The final thing I take issue with in this article, is the statement, “Fourth, we do well to recognize that biblical standards are not always our standards, and nor should they be.”  This statement is especially troubling.  If Biblical standards are not our standards, what are our standards?  Societal consensus?  If that is the case, who is to say that child pornography, rape, or any other thing that we still currently deem (societally) is evil?  What if the natural evolution of things goes to that point where sex with your mother is totally acceptable, since she nursed you, and there’s already an intimate fleshly connection with her?  Or pedophilia is acceptable?  Or perish the thought, beastiality?  Waiting for Society to determine its own standards for right and wrong is suicide.  Among other things, it was the demise of the Romans and Greeks.  The Bible’s standards are universal in the sense that they apply cross-culturally and across time; we just need to understand what they are and why.
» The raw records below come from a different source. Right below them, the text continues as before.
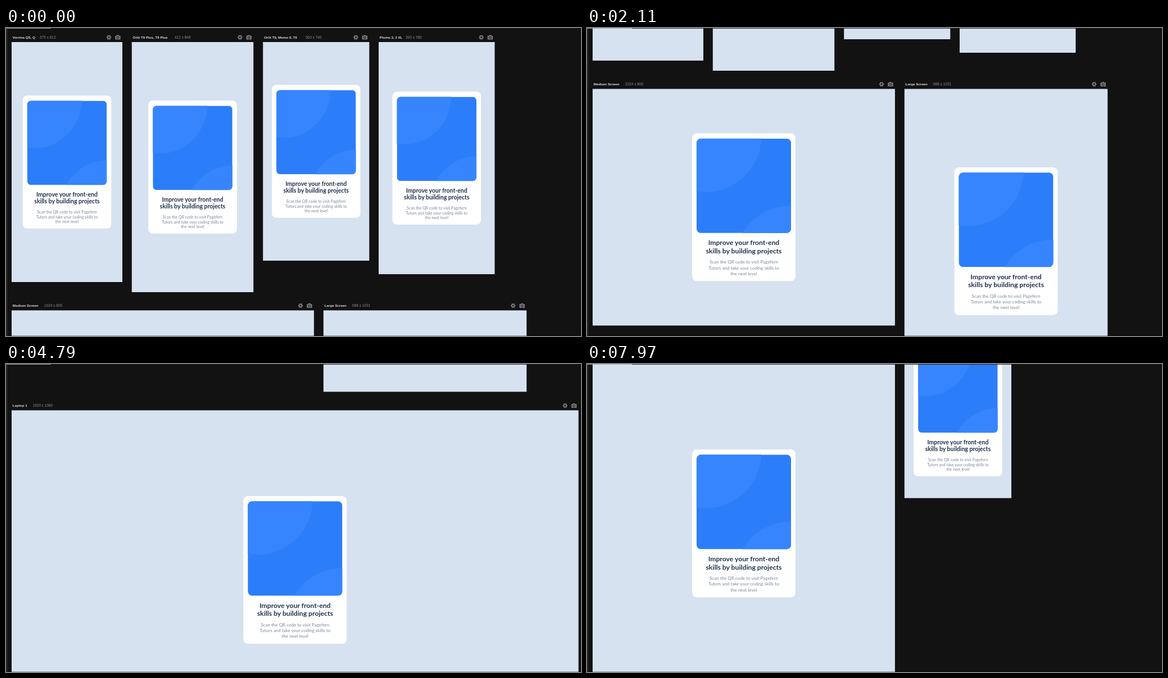
Animation, 1023 px wide and 548 px high, one loop 8 s. Source, as an HTML page:

```html
<!DOCTYPE html>
<html lang="en">
<head>
<meta charset="utf-8">
<title>Responsive preview</title>
<style>
  html, body { margin: 0; width: 100%; height: 100%; overflow: hidden; background: #121212; }
  svg { display: block; width: 1023px; height: 548px; }
  .name, .size { font: bold 6.2px "Liberation Sans", Arial, sans-serif; fill: #dcdcdc; }
  .size { font-weight: normal; font-size: 6.5px; fill: #8b8b8b; }
  .heading, .copy { font-family: Lato, sans-serif; text-anchor: middle; }
  .heading { font-weight: bold; fill: #1f314f; }
  .copy { fill: #7b879d; }
  .icon { fill: #787878; }
</style>
</head>
<body>
<svg xmlns="http://www.w3.org/2000/svg">
  <defs>
    <g id="gear" class="icon">
      <circle r="2.4" fill="none" stroke="#787878" stroke-width="1.9"/>
      <circle r="3.7" fill="none" stroke="#787878" stroke-width="1.3" pathLength="12" stroke-dasharray="1 1" stroke-dashoffset=".5"/>
    </g>
    <g id="camera" class="icon">
      <path d="M-4-3h2l1-1.2h2l1 1.2h2q.7 0 .7.7v5.6q0 .7-.7.7h-8q-.7 0-.7-.7v-5.6q0-.7.7-.7z"/>
      <circle cy=".5" r="2.3" fill="#121212"/>
      <circle cy=".5" r="1.4"/>
    </g>
    <clipPath id="rounded"><rect width="100" height="100" rx="4.8"/></clipPath>
    <g id="panel" clip-path="url(#rounded)">
      <rect width="100" height="100" fill="#2c7dfa"/>
      <g fill="#3685ff">
        <circle cx="10" cy="-2" r="58.5"/>
        <circle cx="99.5" cy="129.3" r="58.5"/>
      </g>
    </g>
  </defs>
  <g id="world"></g>
  <path d="M1.5 0V548" stroke="#3a3a3a"/>
  <path d="M0 .5H1023" stroke="#1c1c1c"/>
  <path d="M0 .5H80" stroke="#a5a5a5"/>
  <path d="M0 547.5H1023" stroke="#000" stroke-opacity=".35"/>
</svg>
<script>
const SCALE = 0.5253, TICK = 87.65, LOOP = 8000;
const world = document.getElementById('world');

const HEADING = ['Improve your front-end', 'skills by building projects'];
const COPY = ['Scan the QR code to visit Pagefern', 'Tutors and take your coding skills to', 'the next level'];

// Card metrics; text blocks are [first baseline, line height, font size]
const SMALL = { w: 157.6, h: 236.5, pw: 141.5, ph: 149.8, heading: [179.6, 12.5, 10.5], copy: [210, 8.4, 7] };
const BIG = { w: 183.9, h: 262.9, pw: 168.2, ph: 168.2, heading: [198.6, 14.8, 12.2], copy: [232, 10.25, 8.04] };

// name, x, y, device width, device height, x of the size label, card
const screens = [
  ['Vorrina QS, Q', 10, 25, 375, 812, 60, SMALL],
  ['Orlit T9 Plus, T8 Plus', 223.8, 25, 412, 846, 300, SMALL],
  ['Orlit T9, Memo 8, T8', 457.2, 25, 360, 740, 533, SMALL],
  ['Plumo 3, 3 XL', 663, 25, 393, 786, 711, SMALL],
  ['Medium Screen', 10, 502.4, 1024, 800, 68, BIG],
  ['Large Screen', 564.8, 502.4, 688, 1031, 616, BIG],
  ['Laptop 1', 10, 1077.4, 1920, 1080, 47.3, BIG],
  ['Tabra Pro (12.9-inch)', 10, 1677.6, 1024, 1366, 81, BIG],
  ['Vorrina 5/QE', 564.8, 1677.6, 362, 596, 612.5, SMALL],
];

const textBlock = (cls, lines, [top, step, size], x) => lines.map((line, i) =>
  `<text class="${cls}" x="${x}" y="${top + i * step}" font-size="${size}">${line}</text>`).join('');

function cardMarkup(c, x, y) {
  const px = (c.w - c.pw) / 2;
  return `<g transform="translate(${x} ${y})">
    <rect width="${c.w}" height="${c.h}" rx="8" fill="#fff"/>
    <use href="#panel" transform="translate(${px} 9.2) scale(${c.pw / 100} ${c.ph / 100})"/>
    ${textBlock('heading', HEADING, c.heading, c.w / 2)}
    ${textBlock('copy', COPY, c.copy, c.w / 2)}</g>`;
}

function screenMarkup([name, x, y, dw, dh, sizeX, card]) {
  const w = dw * SCALE, h = Math.ceil(dh * SCALE);
  return `<text class="name" x="${x + 1.8}" y="${y - 6.3}">${name}</text>
    <text class="size" x="${sizeX}" y="${y - 6.3}">${dw} x ${dh}</text>
    <use href="#gear" x="${x + w - 23.9}" y="${y - 8.4}"/>
    <use href="#camera" x="${x + w - 8}" y="${y - 8.4}"/>
    <rect x="${x}" y="${y}" width="${w}" height="${h}" fill="#d6e2f0"/>
    ${cardMarkup(card, x + (w - card.w) / 2, y + (h - card.h) / 2)}`;
}

world.innerHTML = screens.map(screenMarkup).join('');

// Wheel bursts: first step, last step, number of steps, wheel ticks, first distance
const bursts = [
  [500, 960, 7, 2], [1290, 1430, 3, 1, 29.7], [1700, 2180, 8, 2], [2380, 2780, 6, 2],
  [3030, 3180, 3, 1, 19.5], [3380, 3520, 3, 1], [4180, 4920, 10, 3, 21.1], [4990, 5120, 3, 1],
  [5390, 5530, 3, 1], [5860, 6070, 4, 1], [6270, 6830, 8, 2], [7360, 7700, 6, 2], [7840, 7970, 3, 1],
];

function scrollAt(t) {
  let y = 0;
  for (const [start, end, steps, ticks, lead] of bursts) {
    if (t < start) break;
    const i = Math.min(steps - 1, Math.floor((t - start) / (end - start) * (steps - 1) + 1e-6));
    const u = (i + 1) * ticks / steps, f = u % 1;
    y += i === 0 && lead ? lead : TICK * (u - f + f * f * (3 - 2 * f));
  }
  return Math.round(y);
}

function draw() {
  world.setAttribute('transform', `translate(0 ${-scrollAt(performance.now() % LOOP)})`);
  requestAnimationFrame(draw);
}
draw();
</script>
</body>
</html>
```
If you’ve read this far… and hopefully you have!   I HAD to write this.  Not because of any one person, or need to vent my seething vitriol, but because I NEED to understand how Christians counter the very loud, vocal pleas of the American Human Rights agenda.  If you are reading this and are gay, I beg of you not to be personally offended by my convictions or statements.  I realize people make their own choices, and have a God-given right to that.  I am one of those who is actually a Christian minister trying to be relevant, real, authentic, and Biblical all at the same time.  But I’m sick of – hate it frankly – people making Christianity the punching bag because of some people who wield it like a flailing stick in ignorance, or enthusiastic venom to defend truth.  I believe Christianity was meant to save lives, to give it meaning and real fulfillment; not to propel an agenda.  I believe Christ died to give people who live hopelessly empty lives a chance for fulfillment.  I believe that’s how God intended man and woman to live; in holiness, and in true love and compassion to those around them; not to divide, destroy, hate, and bully-whip people who live contrary to the way the Bible says to live.

Christ died so that at the right time – the plank, the chair, the injection table, or whatever capital means of punishment you can imagine – so that we didn’t have to die that death.  He did is FOR us.  That love, that selflessness demands my soul, my life, my all.  And it demands I find a way to make the gospel real and relatable to those who least want to hear it.